What is needed » Filter this material down to the lines that contain the string "tone", and return those lines.

Data shown »
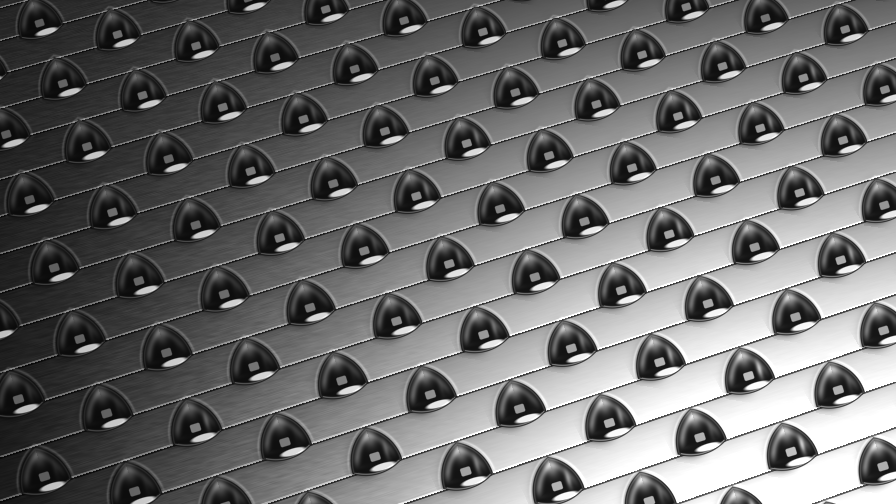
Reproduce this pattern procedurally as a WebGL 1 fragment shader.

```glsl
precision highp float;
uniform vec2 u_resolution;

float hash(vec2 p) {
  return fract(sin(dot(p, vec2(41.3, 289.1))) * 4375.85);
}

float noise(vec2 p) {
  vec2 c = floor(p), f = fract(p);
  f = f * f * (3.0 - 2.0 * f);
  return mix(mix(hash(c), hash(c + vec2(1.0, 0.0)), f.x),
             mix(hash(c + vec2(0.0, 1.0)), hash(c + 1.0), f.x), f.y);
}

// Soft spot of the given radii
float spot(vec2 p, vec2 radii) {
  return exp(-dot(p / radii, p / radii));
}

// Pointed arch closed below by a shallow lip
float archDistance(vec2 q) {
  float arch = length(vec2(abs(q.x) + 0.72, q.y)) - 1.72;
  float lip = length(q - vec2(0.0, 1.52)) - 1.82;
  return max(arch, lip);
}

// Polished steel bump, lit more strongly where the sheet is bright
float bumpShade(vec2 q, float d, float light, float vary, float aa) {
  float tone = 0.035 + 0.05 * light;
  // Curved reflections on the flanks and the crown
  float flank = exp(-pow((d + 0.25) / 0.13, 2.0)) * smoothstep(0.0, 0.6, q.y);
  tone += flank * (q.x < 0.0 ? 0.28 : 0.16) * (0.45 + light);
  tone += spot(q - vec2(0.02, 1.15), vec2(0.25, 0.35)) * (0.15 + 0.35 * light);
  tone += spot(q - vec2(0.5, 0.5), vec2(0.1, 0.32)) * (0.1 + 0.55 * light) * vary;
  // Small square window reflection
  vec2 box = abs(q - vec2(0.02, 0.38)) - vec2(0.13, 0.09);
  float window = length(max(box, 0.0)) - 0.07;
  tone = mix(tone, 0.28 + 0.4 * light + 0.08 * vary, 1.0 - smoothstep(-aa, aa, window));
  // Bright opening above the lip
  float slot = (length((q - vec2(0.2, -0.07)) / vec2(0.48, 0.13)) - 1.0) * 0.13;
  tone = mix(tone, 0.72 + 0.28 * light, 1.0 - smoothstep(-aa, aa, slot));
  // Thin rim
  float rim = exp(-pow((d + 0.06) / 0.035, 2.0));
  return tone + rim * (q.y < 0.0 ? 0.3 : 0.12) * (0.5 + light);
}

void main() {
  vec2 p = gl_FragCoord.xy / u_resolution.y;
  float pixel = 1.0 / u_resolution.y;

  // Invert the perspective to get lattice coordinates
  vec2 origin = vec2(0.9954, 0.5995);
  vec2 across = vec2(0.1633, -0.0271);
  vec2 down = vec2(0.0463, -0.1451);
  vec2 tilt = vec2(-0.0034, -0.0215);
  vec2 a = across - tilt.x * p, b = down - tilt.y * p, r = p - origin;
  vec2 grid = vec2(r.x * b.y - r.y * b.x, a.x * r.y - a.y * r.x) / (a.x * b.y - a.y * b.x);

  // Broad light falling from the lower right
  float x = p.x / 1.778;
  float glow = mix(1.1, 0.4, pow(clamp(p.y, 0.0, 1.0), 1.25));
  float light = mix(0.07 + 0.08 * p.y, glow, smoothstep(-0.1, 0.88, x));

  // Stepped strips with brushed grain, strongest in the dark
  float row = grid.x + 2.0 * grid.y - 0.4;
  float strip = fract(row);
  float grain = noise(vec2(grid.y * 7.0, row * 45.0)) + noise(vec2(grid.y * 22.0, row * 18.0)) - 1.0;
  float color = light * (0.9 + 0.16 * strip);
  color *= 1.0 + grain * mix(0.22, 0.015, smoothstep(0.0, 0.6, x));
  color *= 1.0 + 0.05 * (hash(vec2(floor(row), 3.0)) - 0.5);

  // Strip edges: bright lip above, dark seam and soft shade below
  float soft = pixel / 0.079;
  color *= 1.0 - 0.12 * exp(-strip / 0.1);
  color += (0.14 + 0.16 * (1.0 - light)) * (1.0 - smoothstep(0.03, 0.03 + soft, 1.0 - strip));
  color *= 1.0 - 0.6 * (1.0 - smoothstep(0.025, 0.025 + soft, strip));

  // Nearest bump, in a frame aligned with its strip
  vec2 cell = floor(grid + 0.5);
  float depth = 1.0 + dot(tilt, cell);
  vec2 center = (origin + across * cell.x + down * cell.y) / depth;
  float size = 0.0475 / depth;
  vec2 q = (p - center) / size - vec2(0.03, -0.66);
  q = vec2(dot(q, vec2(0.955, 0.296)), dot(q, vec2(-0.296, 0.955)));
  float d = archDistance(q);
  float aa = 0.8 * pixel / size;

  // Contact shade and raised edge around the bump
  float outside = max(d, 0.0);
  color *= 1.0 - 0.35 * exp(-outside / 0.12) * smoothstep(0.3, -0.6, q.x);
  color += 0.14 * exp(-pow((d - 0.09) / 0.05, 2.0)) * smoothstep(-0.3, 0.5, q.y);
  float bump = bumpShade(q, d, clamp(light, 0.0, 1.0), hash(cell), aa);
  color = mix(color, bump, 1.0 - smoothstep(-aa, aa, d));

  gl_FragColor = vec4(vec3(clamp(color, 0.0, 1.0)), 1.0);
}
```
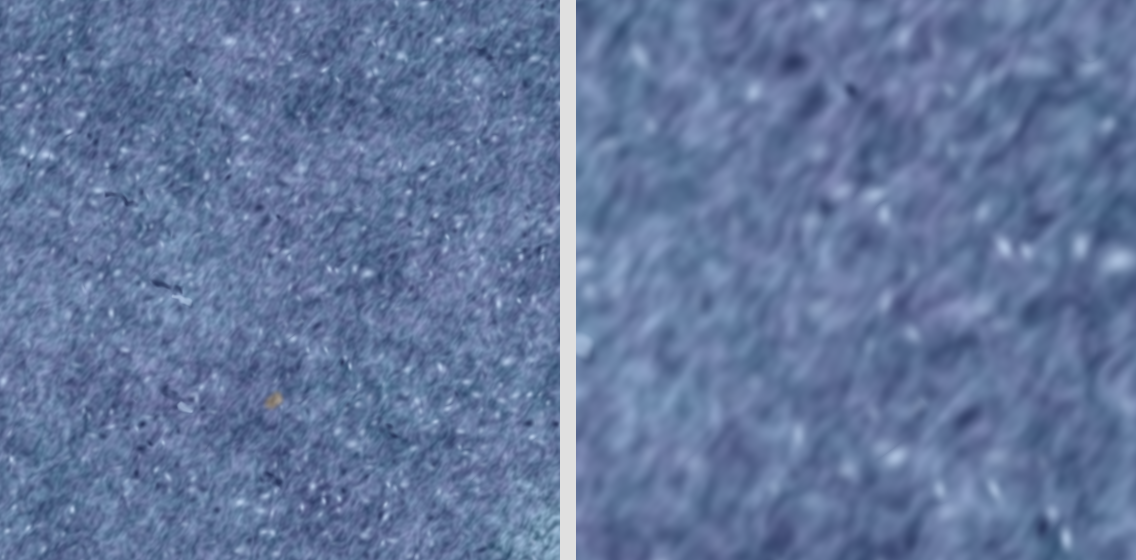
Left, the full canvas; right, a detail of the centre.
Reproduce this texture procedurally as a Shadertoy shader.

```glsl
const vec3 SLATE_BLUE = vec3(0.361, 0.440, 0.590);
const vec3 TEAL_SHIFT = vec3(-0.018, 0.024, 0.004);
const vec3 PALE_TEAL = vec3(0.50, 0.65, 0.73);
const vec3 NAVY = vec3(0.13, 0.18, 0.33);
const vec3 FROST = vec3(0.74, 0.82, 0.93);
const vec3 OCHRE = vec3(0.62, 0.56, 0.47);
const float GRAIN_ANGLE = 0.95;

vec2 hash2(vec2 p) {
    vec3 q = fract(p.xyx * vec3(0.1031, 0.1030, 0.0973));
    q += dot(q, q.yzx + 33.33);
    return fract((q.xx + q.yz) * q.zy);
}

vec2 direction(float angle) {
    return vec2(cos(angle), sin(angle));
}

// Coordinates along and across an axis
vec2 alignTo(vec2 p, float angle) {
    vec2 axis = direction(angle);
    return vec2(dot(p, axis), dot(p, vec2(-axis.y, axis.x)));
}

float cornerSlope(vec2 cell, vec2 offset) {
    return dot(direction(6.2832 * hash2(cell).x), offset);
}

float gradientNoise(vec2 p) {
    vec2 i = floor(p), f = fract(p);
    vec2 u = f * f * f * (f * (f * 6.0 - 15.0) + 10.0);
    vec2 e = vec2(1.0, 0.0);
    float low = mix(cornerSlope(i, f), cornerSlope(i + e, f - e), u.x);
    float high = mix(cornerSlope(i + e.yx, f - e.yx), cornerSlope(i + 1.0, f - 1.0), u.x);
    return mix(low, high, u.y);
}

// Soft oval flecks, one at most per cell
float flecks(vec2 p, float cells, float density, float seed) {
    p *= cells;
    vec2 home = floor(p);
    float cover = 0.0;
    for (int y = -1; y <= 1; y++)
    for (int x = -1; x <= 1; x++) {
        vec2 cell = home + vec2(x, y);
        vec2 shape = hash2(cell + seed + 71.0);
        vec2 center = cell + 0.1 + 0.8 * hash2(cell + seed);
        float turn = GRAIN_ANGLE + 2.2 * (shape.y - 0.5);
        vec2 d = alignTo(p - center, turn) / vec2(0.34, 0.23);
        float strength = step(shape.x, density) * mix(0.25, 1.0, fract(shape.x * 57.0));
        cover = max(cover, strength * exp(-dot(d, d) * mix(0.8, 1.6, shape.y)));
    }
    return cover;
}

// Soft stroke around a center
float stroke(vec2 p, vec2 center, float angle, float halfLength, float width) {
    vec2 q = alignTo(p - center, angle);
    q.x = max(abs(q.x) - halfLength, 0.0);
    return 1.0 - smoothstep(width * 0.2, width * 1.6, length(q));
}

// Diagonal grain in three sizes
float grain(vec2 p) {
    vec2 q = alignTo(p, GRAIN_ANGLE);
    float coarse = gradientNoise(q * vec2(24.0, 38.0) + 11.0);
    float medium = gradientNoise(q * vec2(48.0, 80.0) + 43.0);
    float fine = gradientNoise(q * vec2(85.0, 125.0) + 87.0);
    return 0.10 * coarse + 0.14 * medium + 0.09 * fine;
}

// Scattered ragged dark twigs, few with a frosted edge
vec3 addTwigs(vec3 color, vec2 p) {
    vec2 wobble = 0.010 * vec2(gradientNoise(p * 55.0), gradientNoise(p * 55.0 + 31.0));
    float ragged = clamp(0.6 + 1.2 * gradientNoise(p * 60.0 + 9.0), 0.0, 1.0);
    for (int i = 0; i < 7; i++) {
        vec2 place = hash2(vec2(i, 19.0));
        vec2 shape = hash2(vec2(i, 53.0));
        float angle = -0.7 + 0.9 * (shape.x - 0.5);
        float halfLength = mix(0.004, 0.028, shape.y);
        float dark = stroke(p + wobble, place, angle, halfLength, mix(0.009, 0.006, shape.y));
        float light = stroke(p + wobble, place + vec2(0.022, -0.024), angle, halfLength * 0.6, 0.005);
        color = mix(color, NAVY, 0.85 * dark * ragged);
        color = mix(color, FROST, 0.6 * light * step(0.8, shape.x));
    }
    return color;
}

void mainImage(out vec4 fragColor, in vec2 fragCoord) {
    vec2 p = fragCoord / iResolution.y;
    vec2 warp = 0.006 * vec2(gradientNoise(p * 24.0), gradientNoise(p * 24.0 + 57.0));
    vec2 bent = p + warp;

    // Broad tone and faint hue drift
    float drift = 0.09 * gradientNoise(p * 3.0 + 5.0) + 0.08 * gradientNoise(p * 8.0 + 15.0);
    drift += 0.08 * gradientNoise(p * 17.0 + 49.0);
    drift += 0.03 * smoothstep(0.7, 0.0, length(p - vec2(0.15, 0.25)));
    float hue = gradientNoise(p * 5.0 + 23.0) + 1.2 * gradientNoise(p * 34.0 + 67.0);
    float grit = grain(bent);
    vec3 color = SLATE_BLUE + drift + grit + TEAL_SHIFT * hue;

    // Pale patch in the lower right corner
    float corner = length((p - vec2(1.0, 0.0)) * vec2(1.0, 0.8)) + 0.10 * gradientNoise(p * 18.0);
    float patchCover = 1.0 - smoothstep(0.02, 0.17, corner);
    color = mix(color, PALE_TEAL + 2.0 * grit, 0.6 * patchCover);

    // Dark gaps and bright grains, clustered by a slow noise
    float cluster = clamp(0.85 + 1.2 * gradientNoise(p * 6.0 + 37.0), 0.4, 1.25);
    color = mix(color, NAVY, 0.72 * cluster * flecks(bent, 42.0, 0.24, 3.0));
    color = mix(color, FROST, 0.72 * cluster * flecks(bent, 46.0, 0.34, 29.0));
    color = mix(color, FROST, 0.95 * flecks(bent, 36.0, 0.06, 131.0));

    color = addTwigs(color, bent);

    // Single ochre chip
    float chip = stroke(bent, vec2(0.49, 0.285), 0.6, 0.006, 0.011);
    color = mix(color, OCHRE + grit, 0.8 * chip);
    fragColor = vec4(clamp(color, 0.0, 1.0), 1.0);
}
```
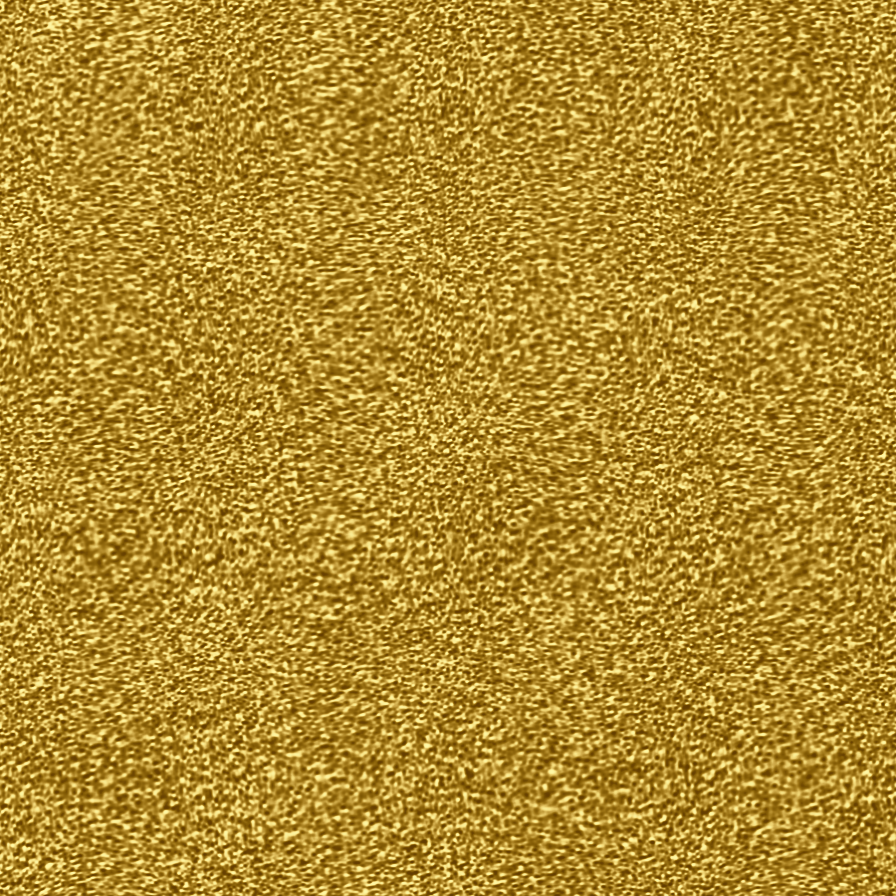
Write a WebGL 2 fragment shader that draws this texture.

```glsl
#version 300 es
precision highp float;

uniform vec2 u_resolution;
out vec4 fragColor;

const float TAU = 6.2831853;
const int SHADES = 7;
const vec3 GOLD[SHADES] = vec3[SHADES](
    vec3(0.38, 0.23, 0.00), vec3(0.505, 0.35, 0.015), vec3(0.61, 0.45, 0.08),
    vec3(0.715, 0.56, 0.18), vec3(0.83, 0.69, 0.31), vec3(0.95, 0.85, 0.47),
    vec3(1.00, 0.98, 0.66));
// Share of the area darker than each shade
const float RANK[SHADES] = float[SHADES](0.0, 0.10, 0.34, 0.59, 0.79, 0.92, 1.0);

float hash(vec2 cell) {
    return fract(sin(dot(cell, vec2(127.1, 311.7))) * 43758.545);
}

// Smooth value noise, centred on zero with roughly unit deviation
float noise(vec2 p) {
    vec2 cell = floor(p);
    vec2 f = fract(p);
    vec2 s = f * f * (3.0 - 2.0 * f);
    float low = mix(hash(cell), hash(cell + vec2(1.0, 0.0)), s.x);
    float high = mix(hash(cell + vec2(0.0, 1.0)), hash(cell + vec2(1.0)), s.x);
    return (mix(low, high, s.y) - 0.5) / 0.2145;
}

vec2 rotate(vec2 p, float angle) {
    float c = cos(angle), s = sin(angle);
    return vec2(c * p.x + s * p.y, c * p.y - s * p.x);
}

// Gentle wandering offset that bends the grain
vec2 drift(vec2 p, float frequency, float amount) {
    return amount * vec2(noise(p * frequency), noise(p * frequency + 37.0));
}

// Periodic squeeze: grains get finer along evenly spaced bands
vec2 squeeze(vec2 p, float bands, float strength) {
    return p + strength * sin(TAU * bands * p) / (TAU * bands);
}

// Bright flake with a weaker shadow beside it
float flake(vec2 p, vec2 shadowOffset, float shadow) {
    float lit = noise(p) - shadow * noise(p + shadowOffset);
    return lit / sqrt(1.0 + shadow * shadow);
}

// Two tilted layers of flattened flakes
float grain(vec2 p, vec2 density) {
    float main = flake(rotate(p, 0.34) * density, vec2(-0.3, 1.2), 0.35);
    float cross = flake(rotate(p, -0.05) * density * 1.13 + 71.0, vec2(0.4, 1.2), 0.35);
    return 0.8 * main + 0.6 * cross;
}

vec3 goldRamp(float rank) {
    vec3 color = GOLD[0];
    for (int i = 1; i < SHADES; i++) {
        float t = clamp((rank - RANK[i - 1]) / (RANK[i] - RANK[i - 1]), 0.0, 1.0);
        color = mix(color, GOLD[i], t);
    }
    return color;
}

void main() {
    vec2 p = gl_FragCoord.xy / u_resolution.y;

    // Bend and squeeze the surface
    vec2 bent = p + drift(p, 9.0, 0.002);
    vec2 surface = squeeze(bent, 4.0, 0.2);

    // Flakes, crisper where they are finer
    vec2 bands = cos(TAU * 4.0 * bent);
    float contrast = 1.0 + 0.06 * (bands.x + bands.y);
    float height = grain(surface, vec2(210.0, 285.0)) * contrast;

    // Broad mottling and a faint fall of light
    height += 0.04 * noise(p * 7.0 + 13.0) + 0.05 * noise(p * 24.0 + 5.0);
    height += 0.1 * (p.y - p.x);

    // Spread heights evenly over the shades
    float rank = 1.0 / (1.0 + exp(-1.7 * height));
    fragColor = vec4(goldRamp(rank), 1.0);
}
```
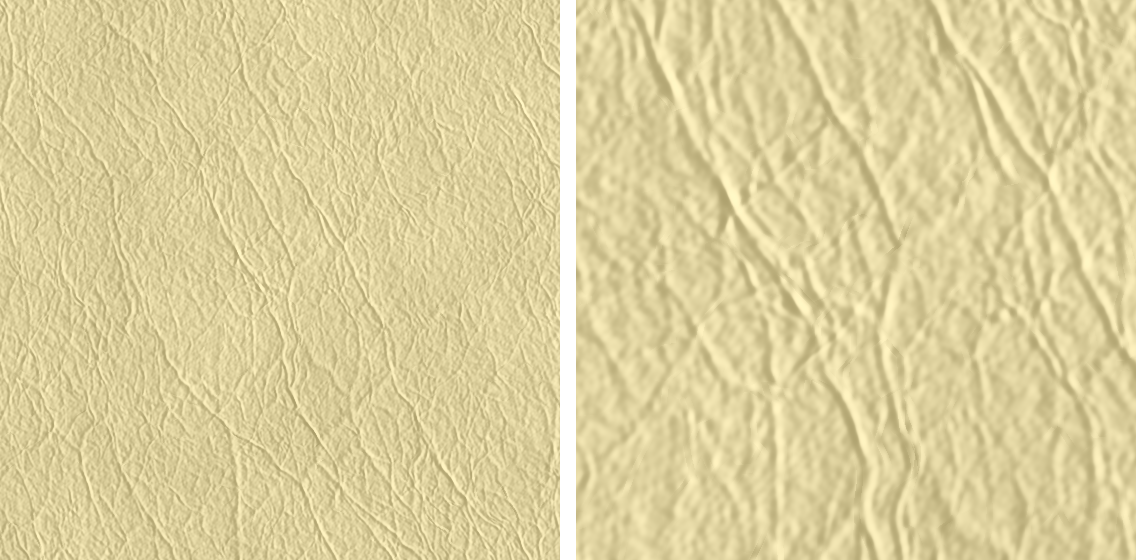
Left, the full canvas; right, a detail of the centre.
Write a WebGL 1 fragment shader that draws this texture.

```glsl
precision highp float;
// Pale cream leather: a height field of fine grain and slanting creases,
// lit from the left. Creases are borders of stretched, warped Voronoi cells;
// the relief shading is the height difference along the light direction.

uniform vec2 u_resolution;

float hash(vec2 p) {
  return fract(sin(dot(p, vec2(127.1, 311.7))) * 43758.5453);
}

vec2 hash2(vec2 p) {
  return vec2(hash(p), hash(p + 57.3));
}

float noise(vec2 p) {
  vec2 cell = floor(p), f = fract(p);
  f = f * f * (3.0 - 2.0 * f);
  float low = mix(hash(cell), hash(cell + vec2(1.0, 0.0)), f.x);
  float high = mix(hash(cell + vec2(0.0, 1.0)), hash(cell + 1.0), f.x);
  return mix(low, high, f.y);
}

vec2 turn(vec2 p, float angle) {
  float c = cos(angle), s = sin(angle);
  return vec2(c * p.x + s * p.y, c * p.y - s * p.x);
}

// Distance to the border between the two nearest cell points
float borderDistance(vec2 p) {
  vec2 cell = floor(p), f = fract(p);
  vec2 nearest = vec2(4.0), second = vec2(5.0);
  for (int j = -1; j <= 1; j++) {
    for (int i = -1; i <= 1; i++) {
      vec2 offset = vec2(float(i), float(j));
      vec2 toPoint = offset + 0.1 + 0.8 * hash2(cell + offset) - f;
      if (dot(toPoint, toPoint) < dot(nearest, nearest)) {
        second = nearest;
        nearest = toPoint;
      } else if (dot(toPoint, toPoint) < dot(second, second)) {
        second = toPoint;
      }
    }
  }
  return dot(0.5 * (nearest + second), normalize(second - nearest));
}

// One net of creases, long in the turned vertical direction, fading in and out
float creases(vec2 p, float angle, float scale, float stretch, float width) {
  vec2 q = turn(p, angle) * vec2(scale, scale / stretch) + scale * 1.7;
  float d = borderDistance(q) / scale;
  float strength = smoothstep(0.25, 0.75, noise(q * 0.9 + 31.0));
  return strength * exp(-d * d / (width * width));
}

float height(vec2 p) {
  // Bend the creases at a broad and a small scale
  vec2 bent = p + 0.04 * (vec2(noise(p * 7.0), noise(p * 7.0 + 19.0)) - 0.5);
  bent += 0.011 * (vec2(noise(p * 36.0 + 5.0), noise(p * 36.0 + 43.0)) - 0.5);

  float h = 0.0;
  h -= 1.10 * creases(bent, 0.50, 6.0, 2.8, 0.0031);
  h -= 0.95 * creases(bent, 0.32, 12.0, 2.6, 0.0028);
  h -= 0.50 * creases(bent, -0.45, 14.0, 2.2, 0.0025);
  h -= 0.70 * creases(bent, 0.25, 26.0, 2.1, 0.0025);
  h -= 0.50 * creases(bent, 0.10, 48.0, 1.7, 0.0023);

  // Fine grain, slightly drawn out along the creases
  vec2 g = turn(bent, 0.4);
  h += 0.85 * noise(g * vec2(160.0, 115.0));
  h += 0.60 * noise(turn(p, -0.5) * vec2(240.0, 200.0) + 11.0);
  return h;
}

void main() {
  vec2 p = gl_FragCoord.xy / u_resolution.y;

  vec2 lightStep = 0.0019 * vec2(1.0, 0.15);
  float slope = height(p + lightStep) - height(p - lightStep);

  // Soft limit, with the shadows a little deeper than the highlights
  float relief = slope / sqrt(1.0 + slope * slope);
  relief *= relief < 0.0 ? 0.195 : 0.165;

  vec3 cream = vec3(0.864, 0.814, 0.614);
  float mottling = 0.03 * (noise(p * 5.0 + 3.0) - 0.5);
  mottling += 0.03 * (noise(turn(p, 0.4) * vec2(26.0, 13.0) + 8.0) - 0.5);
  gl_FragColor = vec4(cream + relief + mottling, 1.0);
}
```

Solution »
  float tone = 0.035 + 0.05 * light;
  tone += flank * (q.x < 0.0 ? 0.28 : 0.16) * (0.45 + light);
  tone += spot(q - vec2(0.02, 1.15), vec2(0.25, 0.35)) * (0.15 + 0.35 * light);
  tone += spot(q - vec2(0.5, 0.5), vec2(0.1, 0.32)) * (0.1 + 0.55 * light) * vary;
  tone = mix(tone, 0.28 + 0.4 * light + 0.08 * vary, 1.0 - smoothstep(-aa, aa, window));
  tone = mix(tone, 0.72 + 0.28 * light, 1.0 - smoothstep(-aa, aa, slot));
  return tone + rim * (q.y < 0.0 ? 0.3 : 0.12) * (0.5 + light);
    // Broad tone and faint hue drift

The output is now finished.